In the counselling process the counsellor provides the love, safety and attention necessary for the client to feel her/his feelings and discharge them. The feelings that condition behaviour in rigid patterns may arise from present hurts or past hurts. It is necessary for the counsellor to examine many ways to identify and outwit the client’s patterns, including the control patterns, so they can discharge.
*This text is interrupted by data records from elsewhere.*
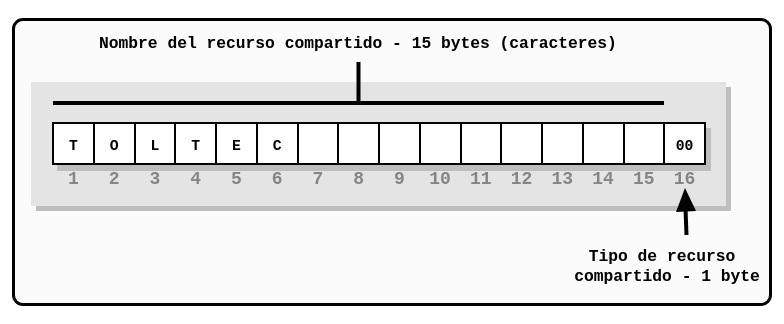
<!DOCTYPE html>
<html lang="es">
<head>
<meta charset="utf-8">
<title>Nombre del recurso compartido</title>
<style>
:root {
  --page: #ffffff;
  --sheet: #fbfbfb;
  --panel: #e4e4e4;
  --shadow: #bebebe;
  --ink: #000000;
  --index: #858585;
}
* { box-sizing: border-box; margin: 0; padding: 0; }
body {
  width: 784px;
  height: 324px;
  overflow: hidden;
  background: var(--page);
  color: var(--ink);
  font: bold 16.3px/20px "Liberation Mono", monospace;
}
.diagram { position: relative; width: 784px; height: 324px; }
.frame {
  position: absolute;
  left: 12px; top: 18px;
  width: 760px; height: 288px;
  border: 3.4px solid var(--ink);
  border-radius: 11px;
  background: var(--sheet);
}
.name-label {
  position: absolute;
  left: 99px; top: 34px;
  font-size: inherit;
  white-space: nowrap;
}
.panel {
  position: absolute;
  left: 31px; top: 82px;
  width: 695px; height: 124px;
  background: var(--panel);
  box-shadow: 5px 5px var(--shadow);
}
.bytes {
  position: absolute;
  left: 52px; top: 122px;
  width: 654px; height: 43px;
  display: grid;
  grid-template-columns: repeat(16, 1fr);
  gap: 2px;
  padding: 2px;
  background: var(--ink);
  box-shadow: 5px 6px var(--shadow);
  font-size: 14.7px;
  list-style: none;
}
.bytes li {
  display: flex;
  align-items: center;
  justify-content: center;
  padding-top: 4px;
  background: var(--page);
}
.positions {
  position: absolute;
  left: 53px; top: 169px;
  width: 652px;
  display: grid;
  grid-template-columns: repeat(16, 1fr);
  color: var(--index);
  font-size: 18px;
  text-align: center;
  list-style: none;
}
.connectors { position: absolute; left: 0; top: 0; }
.type-label {
  position: absolute;
  left: 574px; top: 247px;
  width: 186px;
  text-align: center;
  white-space: nowrap;
}
.type-label span { display: block; }
.type-label span:first-child { padding-right: 10px; }
</style>
</head>
<body>
<main class="diagram">
  <div class="frame"></div>
  <h1 class="name-label">Nombre del recurso compartido - 15 bytes (caracteres)</h1>
  <div class="panel"></div>
  <ol class="bytes">
    <li>T</li><li>O</li><li>L</li><li>T</li><li>E</li><li>C</li><li></li><li></li>
    <li></li><li></li><li></li><li></li><li></li><li></li><li></li><li>00</li>
  </ol>
  <ol class="positions">
    <li>1</li><li>2</li><li>3</li><li>4</li><li>5</li><li>6</li><li>7</li><li>8</li>
    <li>9</li><li>10</li><li>11</li><li>12</li><li>13</li><li>14</li><li>15</li><li>16</li>
  </ol>
  <svg class="connectors" width="784" height="324" viewBox="0 0 784 324" aria-hidden="true">
    <g stroke="var(--ink)" stroke-width="4">
      <line x1="358.5" y1="62" x2="358.5" y2="103"/>
      <line x1="53" y1="103" x2="664" y2="103"/>
      <line x1="686.5" y1="235" x2="685.5" y2="208"/>
    </g>
    <polygon points="685,188 696,211 676,212" fill="var(--ink)"/>
  </svg>
  <p class="type-label"><span>Tipo de recurso</span><span>compartido - 1 byte</span></p>
</main>
</body>
</html>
Isolation is a component in almost all hurts so simple, warm, attentive listening is often enough. Where it is not, the counsellor has to listen well enough to understand where the client is hurting. Then he or she must think how to show to the client that the rigid injunctions he/she feels are distress not reality and do so. An example could be a client whose hurt is about being accommodating and being exploited who says “I have to put up with it, I am lucky to have a job”. The counsellor might ask the client to stand proudly and say in a confident tone “I am NOT going to be a victim ever again”. S/he would find this difficult to say and would laugh, cry, sweat and perhaps get angry trying to do so. This would, when persisted in, discharge the hurts that installed the victim pattern in the first place. Following discharge, the client can think clearly about the painful experiences and decide what to do freely without the compulsion of the “victim” pattern.
There are literally hundreds of techniques like the above to deal with particular distresses.
What are the implications for organisations?
Staggering! Most of the problems of organisations require people to work together to solve them. Listening is the key skill required. Counselling training is the best way to get people to appreciate the value of listening and want to listen well.
Organisational performance depends on the quality of the thinking of staff at all levels. Counselling enhances the ability of the client to think and his/her willingness to act powerfully.
These skills are vital to get the best from people and therefore for all managers.